Dataset excerpts:
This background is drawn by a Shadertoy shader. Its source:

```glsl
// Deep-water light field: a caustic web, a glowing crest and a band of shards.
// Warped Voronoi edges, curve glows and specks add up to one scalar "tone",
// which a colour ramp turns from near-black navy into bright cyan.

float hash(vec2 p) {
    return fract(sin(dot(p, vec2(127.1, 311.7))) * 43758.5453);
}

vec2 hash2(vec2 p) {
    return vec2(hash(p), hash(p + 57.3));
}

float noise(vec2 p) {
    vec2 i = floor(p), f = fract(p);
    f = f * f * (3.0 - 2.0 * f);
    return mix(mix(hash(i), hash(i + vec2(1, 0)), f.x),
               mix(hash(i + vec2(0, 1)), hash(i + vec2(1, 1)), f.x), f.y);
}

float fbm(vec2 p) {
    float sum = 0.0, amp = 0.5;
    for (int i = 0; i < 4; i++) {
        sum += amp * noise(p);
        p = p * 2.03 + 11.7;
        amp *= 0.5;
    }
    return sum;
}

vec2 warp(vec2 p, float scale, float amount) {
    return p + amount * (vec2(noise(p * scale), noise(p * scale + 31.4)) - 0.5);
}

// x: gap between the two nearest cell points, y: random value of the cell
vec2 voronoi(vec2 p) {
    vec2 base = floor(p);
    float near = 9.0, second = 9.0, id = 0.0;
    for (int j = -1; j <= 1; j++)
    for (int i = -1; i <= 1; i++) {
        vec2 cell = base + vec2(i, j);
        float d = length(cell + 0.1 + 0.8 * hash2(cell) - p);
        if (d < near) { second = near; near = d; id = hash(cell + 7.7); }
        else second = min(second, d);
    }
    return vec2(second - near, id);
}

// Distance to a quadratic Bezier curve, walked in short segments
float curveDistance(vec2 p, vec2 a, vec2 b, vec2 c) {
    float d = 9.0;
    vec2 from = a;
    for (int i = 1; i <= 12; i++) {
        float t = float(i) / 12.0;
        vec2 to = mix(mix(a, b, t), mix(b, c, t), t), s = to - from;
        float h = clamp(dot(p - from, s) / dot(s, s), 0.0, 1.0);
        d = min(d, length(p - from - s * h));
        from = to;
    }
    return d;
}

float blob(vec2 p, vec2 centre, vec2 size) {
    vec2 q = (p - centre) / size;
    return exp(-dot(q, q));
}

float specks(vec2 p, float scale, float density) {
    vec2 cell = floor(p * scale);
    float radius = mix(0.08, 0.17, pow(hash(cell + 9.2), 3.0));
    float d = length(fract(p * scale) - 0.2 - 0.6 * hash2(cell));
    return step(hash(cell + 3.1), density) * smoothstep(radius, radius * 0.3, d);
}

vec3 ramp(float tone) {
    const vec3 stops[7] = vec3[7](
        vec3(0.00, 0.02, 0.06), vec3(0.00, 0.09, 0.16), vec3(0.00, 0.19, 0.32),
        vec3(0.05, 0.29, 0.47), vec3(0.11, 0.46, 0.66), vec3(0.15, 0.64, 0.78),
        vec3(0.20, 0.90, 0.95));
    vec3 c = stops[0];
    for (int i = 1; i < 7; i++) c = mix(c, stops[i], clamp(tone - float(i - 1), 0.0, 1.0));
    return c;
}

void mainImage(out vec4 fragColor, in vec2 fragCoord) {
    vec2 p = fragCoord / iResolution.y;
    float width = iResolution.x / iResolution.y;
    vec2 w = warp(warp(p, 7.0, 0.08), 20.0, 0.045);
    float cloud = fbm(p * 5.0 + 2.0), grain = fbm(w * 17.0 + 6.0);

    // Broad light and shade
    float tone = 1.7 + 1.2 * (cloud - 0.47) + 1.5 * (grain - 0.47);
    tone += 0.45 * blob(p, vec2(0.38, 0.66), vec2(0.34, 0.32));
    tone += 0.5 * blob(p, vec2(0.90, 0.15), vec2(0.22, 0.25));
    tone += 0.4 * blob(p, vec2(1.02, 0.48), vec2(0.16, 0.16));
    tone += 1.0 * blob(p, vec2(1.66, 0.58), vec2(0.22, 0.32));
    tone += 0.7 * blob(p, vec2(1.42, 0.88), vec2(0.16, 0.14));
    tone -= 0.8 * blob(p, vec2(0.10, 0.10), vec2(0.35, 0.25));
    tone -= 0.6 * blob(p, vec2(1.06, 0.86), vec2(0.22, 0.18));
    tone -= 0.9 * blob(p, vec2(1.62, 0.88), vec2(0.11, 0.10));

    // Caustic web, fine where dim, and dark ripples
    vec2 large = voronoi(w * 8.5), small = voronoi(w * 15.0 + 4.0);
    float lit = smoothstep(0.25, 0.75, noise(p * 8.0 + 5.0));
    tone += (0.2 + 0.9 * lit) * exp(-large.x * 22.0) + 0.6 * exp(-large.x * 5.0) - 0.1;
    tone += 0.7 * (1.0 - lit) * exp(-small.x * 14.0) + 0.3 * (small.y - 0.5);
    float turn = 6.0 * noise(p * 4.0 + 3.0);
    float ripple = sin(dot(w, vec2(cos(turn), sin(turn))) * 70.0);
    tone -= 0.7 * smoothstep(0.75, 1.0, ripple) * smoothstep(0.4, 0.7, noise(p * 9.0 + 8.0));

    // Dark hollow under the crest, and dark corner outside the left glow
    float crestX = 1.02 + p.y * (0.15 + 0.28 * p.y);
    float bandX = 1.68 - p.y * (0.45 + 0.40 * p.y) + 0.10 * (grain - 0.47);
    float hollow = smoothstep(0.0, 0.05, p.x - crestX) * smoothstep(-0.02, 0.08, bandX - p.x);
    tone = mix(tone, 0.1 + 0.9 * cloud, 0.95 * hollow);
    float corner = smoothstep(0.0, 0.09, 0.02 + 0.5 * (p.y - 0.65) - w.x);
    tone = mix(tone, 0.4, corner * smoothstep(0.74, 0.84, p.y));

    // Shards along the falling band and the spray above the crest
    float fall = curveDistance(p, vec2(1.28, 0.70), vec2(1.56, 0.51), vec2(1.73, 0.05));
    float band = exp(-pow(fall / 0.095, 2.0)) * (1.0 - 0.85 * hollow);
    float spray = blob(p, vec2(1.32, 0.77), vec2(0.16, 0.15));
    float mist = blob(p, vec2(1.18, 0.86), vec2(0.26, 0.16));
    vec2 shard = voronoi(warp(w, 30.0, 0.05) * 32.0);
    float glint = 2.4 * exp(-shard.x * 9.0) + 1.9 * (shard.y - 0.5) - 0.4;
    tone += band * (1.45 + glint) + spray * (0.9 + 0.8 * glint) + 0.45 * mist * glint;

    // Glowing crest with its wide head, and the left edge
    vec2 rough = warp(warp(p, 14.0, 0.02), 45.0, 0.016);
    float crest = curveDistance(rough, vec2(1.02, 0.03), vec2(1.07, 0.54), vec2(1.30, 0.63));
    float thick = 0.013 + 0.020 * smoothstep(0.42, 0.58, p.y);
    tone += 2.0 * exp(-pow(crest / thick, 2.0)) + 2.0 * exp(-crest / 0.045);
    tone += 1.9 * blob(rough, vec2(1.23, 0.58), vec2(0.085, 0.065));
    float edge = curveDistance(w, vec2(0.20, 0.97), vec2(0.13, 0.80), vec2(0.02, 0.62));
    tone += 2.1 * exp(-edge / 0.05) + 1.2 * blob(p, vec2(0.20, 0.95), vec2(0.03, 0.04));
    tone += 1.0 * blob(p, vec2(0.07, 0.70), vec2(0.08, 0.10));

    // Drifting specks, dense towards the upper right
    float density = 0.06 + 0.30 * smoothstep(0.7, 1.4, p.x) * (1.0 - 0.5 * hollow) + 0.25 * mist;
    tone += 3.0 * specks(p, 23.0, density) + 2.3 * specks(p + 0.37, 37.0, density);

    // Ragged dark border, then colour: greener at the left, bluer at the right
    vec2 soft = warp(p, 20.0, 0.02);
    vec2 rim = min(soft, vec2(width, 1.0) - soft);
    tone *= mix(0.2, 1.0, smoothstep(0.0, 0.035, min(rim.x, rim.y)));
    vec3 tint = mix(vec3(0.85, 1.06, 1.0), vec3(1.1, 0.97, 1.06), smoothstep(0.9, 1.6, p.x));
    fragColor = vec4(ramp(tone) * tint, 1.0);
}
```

What to produce: Look through the entries above and report each line where the string "second" occurs.

Task response:
    float near = 9.0, second = 9.0, id = 0.0;
        if (d < near) { second = near; near = d; id = hash(cell + 7.7); }
        else second = min(second, d);
    return vec2(second - near, id);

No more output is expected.